Exercise goal:
Retype each record below word for word. Leave the pictures out.

Source records
((

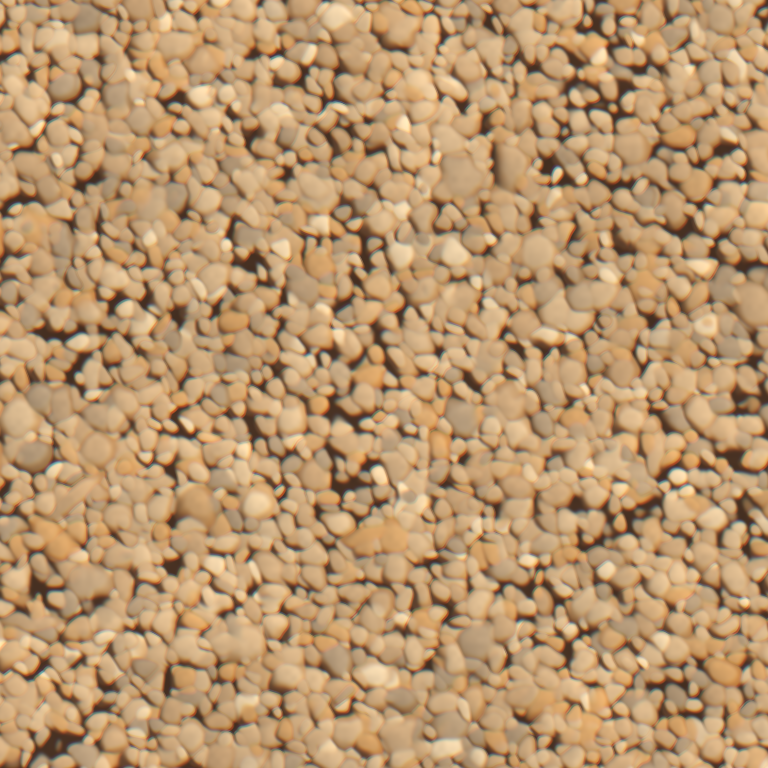
This texture is drawn by a WebGL 2 fragment shader. Its source:

```glsl
#version 300 es
precision highp float;
precision highp int;
// Coarse sunlit sand: four layers of domed, irregular grains compete by height
// in a soft maximum, together with their thrown shadows and the dark gaps below.
// A short spectral sweep softens the view and adds warm and cool edge fringes.

uniform vec2 u_resolution;
out vec4 fragColor;

// Per layer: cells per canvas, share of filled cells, least and greatest radius (in cells)
const vec4 LAYERS[4] = vec4[4](
    vec4(46.0, 1.00, 0.44, 0.70),
    vec4(30.0, 0.95, 0.42, 0.68),
    vec4(14.0, 0.26, 0.28, 0.44),
    vec4( 8.0, 0.22, 0.16, 0.24));
const float LIFT[4]    = float[4](0.0, 0.08, 0.20, 0.24);
const float STRETCH[4] = float[4](1.55, 1.6, 1.35, 4.5);

const vec3 PALE   = vec3(0.86, 0.735, 0.570);
const vec3 TAN    = vec3(0.77, 0.625, 0.460);
const vec3 OCHRE  = vec3(0.83, 0.620, 0.380);
const vec3 GREY   = vec3(0.66, 0.570, 0.460);
const vec3 CREAM  = vec3(0.97, 0.870, 0.710);
const vec3 SHADOW = vec3(0.36, 0.250, 0.175);
const vec3 GAP    = vec3(0.27, 0.185, 0.130);
const vec3 RIM    = vec3(0.87, 0.780, 0.660);

const vec2  LIGHT = vec2(0.75, 0.66);
const float SHADOW_SHIFT = 0.0055;
const float SHADOW_DROP  = 0.30;
const float DOME = 0.70;
const float SOFTMAX = 14.0;
const float GAP_LEVEL = -0.30;
const float WARP = 0.011;
const vec2  DISPERSION = vec2(-0.0006, 0.0014);
const float BLUR = 0.0010;

// Integer hash: three values in 0..1 per cell and seed
vec3 hash3(vec2 cell, int seed) {
    uvec3 v = uvec3(ivec3(ivec2(cell), seed) + 4096);
    v = v * 1664525u + 1013904223u;
    v.x += v.y * v.z; v.y += v.z * v.x; v.z += v.x * v.y;
    v ^= v >> 16u;
    v.x += v.y * v.z; v.y += v.z * v.x; v.z += v.x * v.y;
    return vec3(v >> 8u) / 16777216.0;
}

// Smooth value noise, three channels
vec3 noise3(vec2 p, int seed) {
    vec2 i = floor(p), f = fract(p);
    f = f * f * (3.0 - 2.0 * f);
    return mix(mix(hash3(i, seed), hash3(i + vec2(1, 0), seed), f.x),
               mix(hash3(i + vec2(0, 1), seed), hash3(i + vec2(1, 1), seed), f.x), f.y);
}

vec3 grainColour(vec3 rnd) {
    vec3 c = mix(TAN, PALE, rnd.x);
    c = mix(c, OCHRE, 0.8 * smoothstep(0.78, 0.95, rnd.y));
    c = mix(c, GREY, 0.8 * (1.0 - smoothstep(0.05, 0.20, rnd.y)));
    return mix(c, CREAM, 0.8 * smoothstep(0.90, 0.98, rnd.z));
}

// Elliptical radius: 1 on the outline; long grains are bent
float grainRadius(vec2 d, mat2 turn, vec2 size, float bend) {
    vec2 q = turn * d / size;
    q.y += bend * (q.x * q.x - 0.4);
    return length(q);
}

vec3 sand(vec2 p) {
    vec3 broad = noise3(p * 9.0, 71);
    p += WARP * (noise3(p * 48.0, 72).xy - 0.5);

    // Gaps form the floor and rise in patches
    float gapWeight = exp(SOFTMAX * (GAP_LEVEL + 0.38 * smoothstep(0.55, 0.95, broad.x)));
    vec3 sum = GAP * gapWeight;
    float total = gapWeight;

    for (int layer = 0; layer < 4; layer++) {
        vec4 spec = LAYERS[layer];
        vec2 home = floor(p * spec.x);
        for (int k = 0; k < 9; k++) {
            vec2 cell = home + vec2(k % 3 - 1, k / 3 - 1);
            vec3 place = hash3(cell, layer * 3);
            if (place.z > spec.y) continue;
            vec3 form = hash3(cell, layer * 3 + 1);
            vec3 tint = hash3(cell, layer * 3 + 2);

            // Shape, leaning gently to the lower right
            float angle = -0.35 + 2.6 * (form.x - 0.5);
            mat2 turn = mat2(cos(angle), -sin(angle), sin(angle), cos(angle));
            float stretch = mix(1.0, STRETCH[layer], form.y);
            float radius = mix(spec.z, spec.w, form.z) / spec.x;
            vec2 size = radius * vec2(sqrt(stretch), inversesqrt(stretch));
            float bend = (tint.z - 0.5) * (stretch - 1.0) * 0.7;
            vec2 d = p - (cell + 0.12 + 0.76 * place.xy) / spec.x;
            float r = grainRadius(d, turn, size, bend);
            float rs = grainRadius(d + LIGHT * SHADOW_SHIFT, turn, size, bend);

            // Grain body and its shadow, weighted by height
            float level = 0.65 * fract(place.z * 37.0 + tint.x) + LIFT[layer];
            float body = exp(SOFTMAX * (level - DOME * r * r * r));
            float shade = exp(SOFTMAX * (level - SHADOW_DROP - DOME * rs * rs * rs));
            float facing = clamp(dot(d, LIGHT) / radius, -1.0, 1.0);
            vec3 c = grainColour(tint) * (1.0 + 0.10 * facing);
            c *= mix(vec3(1.0), RIM, smoothstep(0.55, 1.0, r));
            sum += c * body + SHADOW * shade;
            total += body + shade;
        }
    }
    return sum / total * (0.96 + 0.10 * broad.y);
}

void main() {
    vec2 p = gl_FragCoord.xy / u_resolution.y;
    vec3 colour = vec3(0.0), weightSum = vec3(0.0);

    // Sweep from blue to red along the dispersion, zigzagging to blur sideways
    for (int i = 0; i < 5; i++) {
        float s = float(i) - 2.0;
        float side = (i % 2 == 0) ? BLUR : -BLUR;
        vec3 off = s - vec3(1.2, 0.0, -1.2);
        vec3 weight = exp(-0.7 * off * off);
        colour += weight * sand(p + s * DISPERSION + vec2(side, 0.0));
        weightSum += weight;
    }
    colour /= weightSum;

    // Faint surface mottling
    colour *= 0.985 + 0.05 * noise3(p * 120.0, 73).x;
    fragColor = vec4(colour, 1.0);
}
```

))

Task output:
This texture is drawn by a WebGL 2 fragment shader. Its source:

```glsl
#version 300 es
precision highp float;
precision highp int;
// Coarse sunlit sand: four layers of domed, irregular grains compete by height
// in a soft maximum, together with their thrown shadows and the dark gaps below.
// A short spectral sweep softens the view and adds warm and cool edge fringes.

uniform vec2 u_resolution;
out vec4 fragColor;

// Per layer: cells per canvas, share of filled cells, least and greatest radius (in cells)
const vec4 LAYERS[4] = vec4[4](
    vec4(46.0, 1.00, 0.44, 0.70),
    vec4(30.0, 0.95, 0.42, 0.68),
    vec4(14.0, 0.26, 0.28, 0.44),
    vec4( 8.0, 0.22, 0.16, 0.24));
const float LIFT[4]    = float[4](0.0, 0.08, 0.20, 0.24);
const float STRETCH[4] = float[4](1.55, 1.6, 1.35, 4.5);

const vec3 PALE   = vec3(0.86, 0.735, 0.570);
const vec3 TAN    = vec3(0.77, 0.625, 0.460);
const vec3 OCHRE  = vec3(0.83, 0.620, 0.380);
const vec3 GREY   = vec3(0.66, 0.570, 0.460);
const vec3 CREAM  = vec3(0.97, 0.870, 0.710);
const vec3 SHADOW = vec3(0.36, 0.250, 0.175);
const vec3 GAP    = vec3(0.27, 0.185, 0.130);
const vec3 RIM    = vec3(0.87, 0.780, 0.660);

const vec2  LIGHT = vec2(0.75, 0.66);
const float SHADOW_SHIFT = 0.0055;
const float SHADOW_DROP  = 0.30;
const float DOME = 0.70;
const float SOFTMAX = 14.0;
const float GAP_LEVEL = -0.30;
const float WARP = 0.011;
const vec2  DISPERSION = vec2(-0.0006, 0.0014);
const float BLUR = 0.0010;

// Integer hash: three values in 0..1 per cell and seed
vec3 hash3(vec2 cell, int seed) {
    uvec3 v = uvec3(ivec3(ivec2(cell), seed) + 4096);
    v = v * 1664525u + 1013904223u;
    v.x += v.y * v.z; v.y += v.z * v.x; v.z += v.x * v.y;
    v ^= v >> 16u;
    v.x += v.y * v.z; v.y += v.z * v.x; v.z += v.x * v.y;
    return vec3(v >> 8u) / 16777216.0;
}

// Smooth value noise, three channels
vec3 noise3(vec2 p, int seed) {
    vec2 i = floor(p), f = fract(p);
    f = f * f * (3.0 - 2.0 * f);
    return mix(mix(hash3(i, seed), hash3(i + vec2(1, 0), seed), f.x),
               mix(hash3(i + vec2(0, 1), seed), hash3(i + vec2(1, 1), seed), f.x), f.y);
}

vec3 grainColour(vec3 rnd) {
    vec3 c = mix(TAN, PALE, rnd.x);
    c = mix(c, OCHRE, 0.8 * smoothstep(0.78, 0.95, rnd.y));
    c = mix(c, GREY, 0.8 * (1.0 - smoothstep(0.05, 0.20, rnd.y)));
    return mix(c, CREAM, 0.8 * smoothstep(0.90, 0.98, rnd.z));
}

// Elliptical radius: 1 on the outline; long grains are bent
float grainRadius(vec2 d, mat2 turn, vec2 size, float bend) {
    vec2 q = turn * d / size;
    q.y += bend * (q.x * q.x - 0.4);
    return length(q);
}

vec3 sand(vec2 p) {
    vec3 broad = noise3(p * 9.0, 71);
    p += WARP * (noise3(p * 48.0, 72).xy - 0.5);

    // Gaps form the floor and rise in patches
    float gapWeight = exp(SOFTMAX * (GAP_LEVEL + 0.38 * smoothstep(0.55, 0.95, broad.x)));
    vec3 sum = GAP * gapWeight;
    float total = gapWeight;

    for (int layer = 0; layer < 4; layer++) {
        vec4 spec = LAYERS[layer];
        vec2 home = floor(p * spec.x);
        for (int k = 0; k < 9; k++) {
            vec2 cell = home + vec2(k % 3 - 1, k / 3 - 1);
            vec3 place = hash3(cell, layer * 3);
            if (place.z > spec.y) continue;
            vec3 form = hash3(cell, layer * 3 + 1);
            vec3 tint = hash3(cell, layer * 3 + 2);

            // Shape, leaning gently to the lower right
            float angle = -0.35 + 2.6 * (form.x - 0.5);
            mat2 turn = mat2(cos(angle), -sin(angle), sin(angle), cos(angle));
            float stretch = mix(1.0, STRETCH[layer], form.y);
            float radius = mix(spec.z, spec.w, form.z) / spec.x;
            vec2 size = radius * vec2(sqrt(stretch), inversesqrt(stretch));
            float bend = (tint.z - 0.5) * (stretch - 1.0) * 0.7;
            vec2 d = p - (cell + 0.12 + 0.76 * place.xy) / spec.x;
            float r = grainRadius(d, turn, size, bend);
            float rs = grainRadius(d + LIGHT * SHADOW_SHIFT, turn, size, bend);

            // Grain body and its shadow, weighted by height
            float level = 0.65 * fract(place.z * 37.0 + tint.x) + LIFT[layer];
            float body = exp(SOFTMAX * (level - DOME * r * r * r));
            float shade = exp(SOFTMAX * (level - SHADOW_DROP - DOME * rs * rs * rs));
            float facing = clamp(dot(d, LIGHT) / radius, -1.0, 1.0);
            vec3 c = grainColour(tint) * (1.0 + 0.10 * facing);
            c *= mix(vec3(1.0), RIM, smoothstep(0.55, 1.0, r));
            sum += c * body + SHADOW * shade;
            total += body + shade;
        }
    }
    return sum / total * (0.96 + 0.10 * broad.y);
}

void main() {
    vec2 p = gl_FragCoord.xy / u_resolution.y;
    vec3 colour = vec3(0.0), weightSum = vec3(0.0);

    // Sweep from blue to red along the dispersion, zigzagging to blur sideways
    for (int i = 0; i < 5; i++) {
        float s = float(i) - 2.0;
        float side = (i % 2 == 0) ? BLUR : -BLUR;
        vec3 off = s - vec3(1.2, 0.0, -1.2);
        vec3 weight = exp(-0.7 * off * off);
        colour += weight * sand(p + s * DISPERSION + vec2(side, 0.0));
        weightSum += weight;
    }
    colour /= weightSum;

    // Faint surface mottling
    colour *= 0.985 + 0.05 * noise3(p * 120.0, 73).x;
    fragColor = vec4(colour, 1.0);
}
```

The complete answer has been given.